Andy Greeves on why Avram has struggled to live in the shadow of the Special One.
One of the most abiding images of the season so far was Avram Grant’s reaction to Chelsea’s Champions League semi-final victory over Liverpool. The Israeli crumbled to his knees as the final whistle sounded in west London, overcome by a mixture of emotion. He gave tribute to his father on Holocaust Memorial Day and celebrated the Blues’ victory – a rare and personal moment of reflection rarely afforded in the last nine months he has been in charge at Stamford Bridge.

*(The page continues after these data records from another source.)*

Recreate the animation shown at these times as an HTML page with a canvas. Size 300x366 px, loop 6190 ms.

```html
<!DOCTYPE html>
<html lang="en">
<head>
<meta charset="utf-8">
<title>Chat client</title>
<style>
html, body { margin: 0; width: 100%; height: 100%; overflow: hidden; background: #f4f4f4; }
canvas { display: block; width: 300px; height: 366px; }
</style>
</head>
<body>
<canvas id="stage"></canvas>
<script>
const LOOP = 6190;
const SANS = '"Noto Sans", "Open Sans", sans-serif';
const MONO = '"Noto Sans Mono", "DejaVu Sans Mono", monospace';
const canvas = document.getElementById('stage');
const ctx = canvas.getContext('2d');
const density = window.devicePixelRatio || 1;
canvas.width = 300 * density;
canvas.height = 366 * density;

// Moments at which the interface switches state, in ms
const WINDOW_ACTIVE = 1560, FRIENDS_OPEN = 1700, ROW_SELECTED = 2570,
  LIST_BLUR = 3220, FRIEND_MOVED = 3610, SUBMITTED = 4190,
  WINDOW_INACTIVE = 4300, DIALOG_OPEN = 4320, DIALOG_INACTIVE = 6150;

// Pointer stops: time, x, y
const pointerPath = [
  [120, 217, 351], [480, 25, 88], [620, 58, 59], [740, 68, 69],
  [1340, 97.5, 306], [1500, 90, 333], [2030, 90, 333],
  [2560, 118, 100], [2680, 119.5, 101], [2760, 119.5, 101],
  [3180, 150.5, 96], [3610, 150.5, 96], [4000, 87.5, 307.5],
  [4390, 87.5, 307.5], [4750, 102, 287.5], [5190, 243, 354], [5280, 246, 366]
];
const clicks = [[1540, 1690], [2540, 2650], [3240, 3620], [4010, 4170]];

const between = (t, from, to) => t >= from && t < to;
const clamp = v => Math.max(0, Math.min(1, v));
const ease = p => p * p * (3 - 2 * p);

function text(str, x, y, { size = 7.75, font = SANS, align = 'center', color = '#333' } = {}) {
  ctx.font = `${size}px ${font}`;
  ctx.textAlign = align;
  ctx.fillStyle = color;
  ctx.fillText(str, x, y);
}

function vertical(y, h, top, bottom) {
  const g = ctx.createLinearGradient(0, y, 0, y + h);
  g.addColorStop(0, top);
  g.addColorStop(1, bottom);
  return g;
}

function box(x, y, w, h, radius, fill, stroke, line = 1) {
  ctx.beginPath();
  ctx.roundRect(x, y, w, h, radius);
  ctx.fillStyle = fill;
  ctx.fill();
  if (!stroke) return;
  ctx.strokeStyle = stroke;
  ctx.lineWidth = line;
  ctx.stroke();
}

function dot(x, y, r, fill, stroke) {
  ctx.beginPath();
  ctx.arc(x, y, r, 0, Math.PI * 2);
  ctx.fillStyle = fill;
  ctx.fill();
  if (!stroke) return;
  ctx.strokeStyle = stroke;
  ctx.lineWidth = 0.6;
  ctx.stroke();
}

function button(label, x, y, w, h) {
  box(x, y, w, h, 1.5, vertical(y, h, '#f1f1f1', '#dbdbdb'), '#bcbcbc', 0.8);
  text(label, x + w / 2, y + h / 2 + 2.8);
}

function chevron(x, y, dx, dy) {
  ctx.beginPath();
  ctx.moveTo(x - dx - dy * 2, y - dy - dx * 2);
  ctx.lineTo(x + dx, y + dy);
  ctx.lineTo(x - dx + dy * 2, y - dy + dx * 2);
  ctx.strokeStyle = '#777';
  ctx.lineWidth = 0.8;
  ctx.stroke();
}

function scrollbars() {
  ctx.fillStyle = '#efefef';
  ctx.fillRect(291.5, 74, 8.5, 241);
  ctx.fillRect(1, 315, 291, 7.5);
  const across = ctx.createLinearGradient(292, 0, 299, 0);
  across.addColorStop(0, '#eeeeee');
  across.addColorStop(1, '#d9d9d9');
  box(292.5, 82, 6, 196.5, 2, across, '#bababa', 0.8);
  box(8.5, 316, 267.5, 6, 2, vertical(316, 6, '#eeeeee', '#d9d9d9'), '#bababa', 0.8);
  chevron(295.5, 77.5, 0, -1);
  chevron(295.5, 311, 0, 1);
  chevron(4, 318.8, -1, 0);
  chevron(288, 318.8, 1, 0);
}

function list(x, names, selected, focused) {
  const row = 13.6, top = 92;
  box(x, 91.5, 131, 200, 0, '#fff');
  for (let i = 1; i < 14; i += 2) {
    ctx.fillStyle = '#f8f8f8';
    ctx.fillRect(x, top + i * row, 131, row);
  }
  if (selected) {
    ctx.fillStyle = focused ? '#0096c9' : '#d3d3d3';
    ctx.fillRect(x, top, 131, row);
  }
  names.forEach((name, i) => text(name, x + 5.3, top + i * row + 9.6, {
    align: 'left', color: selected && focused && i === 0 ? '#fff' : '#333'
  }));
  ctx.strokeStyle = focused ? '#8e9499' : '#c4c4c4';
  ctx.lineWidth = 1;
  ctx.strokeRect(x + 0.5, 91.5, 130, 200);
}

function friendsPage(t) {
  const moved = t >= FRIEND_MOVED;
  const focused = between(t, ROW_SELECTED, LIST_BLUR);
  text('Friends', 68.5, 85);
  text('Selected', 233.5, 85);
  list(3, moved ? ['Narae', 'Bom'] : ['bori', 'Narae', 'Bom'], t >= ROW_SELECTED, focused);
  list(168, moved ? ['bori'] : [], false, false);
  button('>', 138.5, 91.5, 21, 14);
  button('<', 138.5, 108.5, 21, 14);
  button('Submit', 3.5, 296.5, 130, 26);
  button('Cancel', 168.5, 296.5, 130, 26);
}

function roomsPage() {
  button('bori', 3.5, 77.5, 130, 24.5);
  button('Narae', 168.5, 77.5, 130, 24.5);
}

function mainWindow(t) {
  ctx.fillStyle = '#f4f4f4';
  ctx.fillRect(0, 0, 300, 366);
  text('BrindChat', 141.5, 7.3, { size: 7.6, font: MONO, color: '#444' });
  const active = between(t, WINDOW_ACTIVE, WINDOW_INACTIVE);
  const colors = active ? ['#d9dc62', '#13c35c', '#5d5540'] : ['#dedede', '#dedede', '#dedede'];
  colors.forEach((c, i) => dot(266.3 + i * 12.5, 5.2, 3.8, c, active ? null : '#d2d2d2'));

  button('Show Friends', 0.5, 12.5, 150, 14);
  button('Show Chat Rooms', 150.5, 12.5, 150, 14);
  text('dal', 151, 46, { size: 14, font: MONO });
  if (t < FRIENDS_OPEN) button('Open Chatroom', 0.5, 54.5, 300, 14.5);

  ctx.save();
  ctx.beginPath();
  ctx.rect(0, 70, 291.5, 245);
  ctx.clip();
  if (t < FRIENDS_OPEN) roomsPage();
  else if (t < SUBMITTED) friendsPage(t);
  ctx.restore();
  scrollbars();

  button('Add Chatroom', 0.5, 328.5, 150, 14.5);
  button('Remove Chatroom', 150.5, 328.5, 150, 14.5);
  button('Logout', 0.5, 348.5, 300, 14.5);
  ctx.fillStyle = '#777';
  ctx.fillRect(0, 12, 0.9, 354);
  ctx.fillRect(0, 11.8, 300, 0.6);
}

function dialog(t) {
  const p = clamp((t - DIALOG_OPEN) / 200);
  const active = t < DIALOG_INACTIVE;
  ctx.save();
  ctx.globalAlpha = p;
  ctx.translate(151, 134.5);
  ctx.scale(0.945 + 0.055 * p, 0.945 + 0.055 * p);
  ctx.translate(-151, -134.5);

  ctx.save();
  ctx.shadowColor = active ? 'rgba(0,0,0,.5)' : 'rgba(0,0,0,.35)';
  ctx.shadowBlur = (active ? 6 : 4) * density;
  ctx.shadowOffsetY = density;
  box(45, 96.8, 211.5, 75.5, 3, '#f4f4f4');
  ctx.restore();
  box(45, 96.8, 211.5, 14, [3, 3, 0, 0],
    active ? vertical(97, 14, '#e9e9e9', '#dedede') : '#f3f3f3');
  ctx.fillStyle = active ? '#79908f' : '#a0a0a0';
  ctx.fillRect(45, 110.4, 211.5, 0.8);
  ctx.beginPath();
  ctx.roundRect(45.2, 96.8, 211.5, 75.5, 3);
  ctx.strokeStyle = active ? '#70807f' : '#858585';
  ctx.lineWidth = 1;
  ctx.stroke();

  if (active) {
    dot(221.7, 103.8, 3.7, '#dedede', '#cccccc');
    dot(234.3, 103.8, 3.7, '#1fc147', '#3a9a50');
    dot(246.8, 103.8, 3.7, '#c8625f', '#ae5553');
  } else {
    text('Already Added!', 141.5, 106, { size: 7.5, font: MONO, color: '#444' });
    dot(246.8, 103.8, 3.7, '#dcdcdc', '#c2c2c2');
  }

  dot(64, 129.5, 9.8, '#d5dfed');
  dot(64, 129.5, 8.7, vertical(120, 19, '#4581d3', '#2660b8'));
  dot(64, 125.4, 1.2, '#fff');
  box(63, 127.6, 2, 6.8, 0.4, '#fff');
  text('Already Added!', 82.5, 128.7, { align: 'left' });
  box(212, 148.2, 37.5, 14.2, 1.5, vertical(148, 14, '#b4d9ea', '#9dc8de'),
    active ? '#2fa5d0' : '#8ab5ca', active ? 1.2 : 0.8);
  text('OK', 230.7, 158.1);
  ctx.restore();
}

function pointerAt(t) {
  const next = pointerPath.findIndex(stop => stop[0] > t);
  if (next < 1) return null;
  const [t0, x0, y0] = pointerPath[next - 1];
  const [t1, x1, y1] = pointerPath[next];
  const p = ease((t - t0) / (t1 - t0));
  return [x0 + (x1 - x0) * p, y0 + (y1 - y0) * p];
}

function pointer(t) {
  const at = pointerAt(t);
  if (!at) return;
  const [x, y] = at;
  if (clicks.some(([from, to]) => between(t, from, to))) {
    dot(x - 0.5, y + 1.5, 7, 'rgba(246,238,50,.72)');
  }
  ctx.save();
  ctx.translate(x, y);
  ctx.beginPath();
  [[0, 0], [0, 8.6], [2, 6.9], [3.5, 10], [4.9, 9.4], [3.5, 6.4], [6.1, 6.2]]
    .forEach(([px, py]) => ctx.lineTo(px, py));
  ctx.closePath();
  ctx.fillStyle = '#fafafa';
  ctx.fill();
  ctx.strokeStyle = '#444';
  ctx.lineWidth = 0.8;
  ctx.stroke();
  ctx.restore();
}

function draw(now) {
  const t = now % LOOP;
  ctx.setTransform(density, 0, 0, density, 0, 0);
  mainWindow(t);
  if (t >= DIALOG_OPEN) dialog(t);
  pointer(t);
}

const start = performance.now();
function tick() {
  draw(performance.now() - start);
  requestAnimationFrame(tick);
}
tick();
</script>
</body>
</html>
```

The focus on Grant since his appointment as Blues manager on 20 September, 2007, has been unprecedented and on occasions, unseemly. Sections of the UK football media and Chelsea’s support base have revelled at every opportunity to lead a character assassination of the former Portsmouth technical director. Grant has been portrayed as a hapless tactician, unable to communicate with his players and ultimately a sub-standard replacement to Jose Mourinho.
Yet this is the manager who has led Chelsea, a club playing in the second tier of English football less than twenty years ago, to a Champions League final. In touching distance of landing a trophy that was, until now, the stuff of simple football fantasy for those in SW6.
But when has football ever been logical? For that matter, when has it ever been fair? The achievement of leading any other English club to the Champions League final would have guaranteed Grant near immortal status amongst that side’s supporters. As would matching, stride for stride, a seemingly irresistible Manchester United until the final day of the Premiership season. Yet going into the final, there is the feeling that not even landing Europe’s biggest prize would secure love and admiration for the Israeli at Stamford Bridge, let alone his Chelsea future.
So why is the man standing on the brink of Chelsea greatest glory at the same time walking the most perilous of planks? The reasons carried by press, fans and players alike are plentiful, but ultimately the resentment of Avram Grant is quite simple – he is not Jose Mourinho. The media pine for Mourinho’s flamboyance, unpredictability and talk of omelettes and football teams. The players crave the father figure that made them believe they were all special ones. And the fans miss the man that put them on the world football map.
The comparisons drawn between Grant and Mourinho are as frequent and tiresome as stories of the Israeli’s ‘inevitable’ sacking. Even after the semi-final win, the victory was referred to most commonly as Grant going ‘one step further than the Special One’, rather than becoming the first Chelsea manager to take the Blues to a Champions League final. And on the eve of the most significant match in their history, Didier Drogba claimed all Grant needed to do to be successful at Stamford Bridge was to turn up and ‘wait for the results to come along’. Just as Mourinho could do no wrong in the eyes of players, fans and media, it would appear Grant can do no right.
His lack of experience and UEFA recognised qualifications rankled greatly with Chelsea’s supporters from the word go. Still bitter over Mourinho’s departure, the arrival of a man perceived as a relative nobody in their eyes was insulting appointment from a board they felt had hounded their Portuguese cult hero out. The popular consensus amongst the fans was that Grant got the top job purely on the basis of being friends with club owner Roman Abramovich. Rarely did anyone in The Shed or The Mathew Harding Stand mutter that the new man had in fact managed at international level for six years or that he had won four league titles in his native Israel.
He was lambasted for Chelsea’s 2-1 defeat to Tottenham Hotspur in the League Cup Final in February. A game that, for whatever reason, their opponents simply seemed to want to win more than the Blues. He was roundly booed by the vast majority at Stamford Bridge after going just a goal down to Arsenal in a home match Chelsea would ultimately go on to win 2-1. He has even had to suffer the indignity of fans singing Jose Mourinho’s name and waving flags with their ex-boss’ name while Grant’s side are playing. Worse still, anti-semitic abuse from a small section of Chelsea’s support.
Grant has secured 26 victories in 37 games as Chelsea boss, losing just three games – a results ratio (70.3%) almost identical to Jose Mourinho’s at Stamford Bridge. He has engineered the resurgence of Michael Ballack and to a lesser extend, Andrei Shevchenko, into top Premiership players. And whatever the purists might like to say, his side play with substance and purpose as great as any achieved by Mourinho. His managerial qualities are surely therefore not in doubt, yet his immediate future is.
Should Avram Grant go on to lift the Champions League on Wednesday, maybe, just maybe, the farcical questions of his worth and the relentless comparisons with Mourinho may go away. But judging on everything that has gone before, even then Grant may find that ‘The Special One’ is ultimately Chelsea’s Irreplaceable One.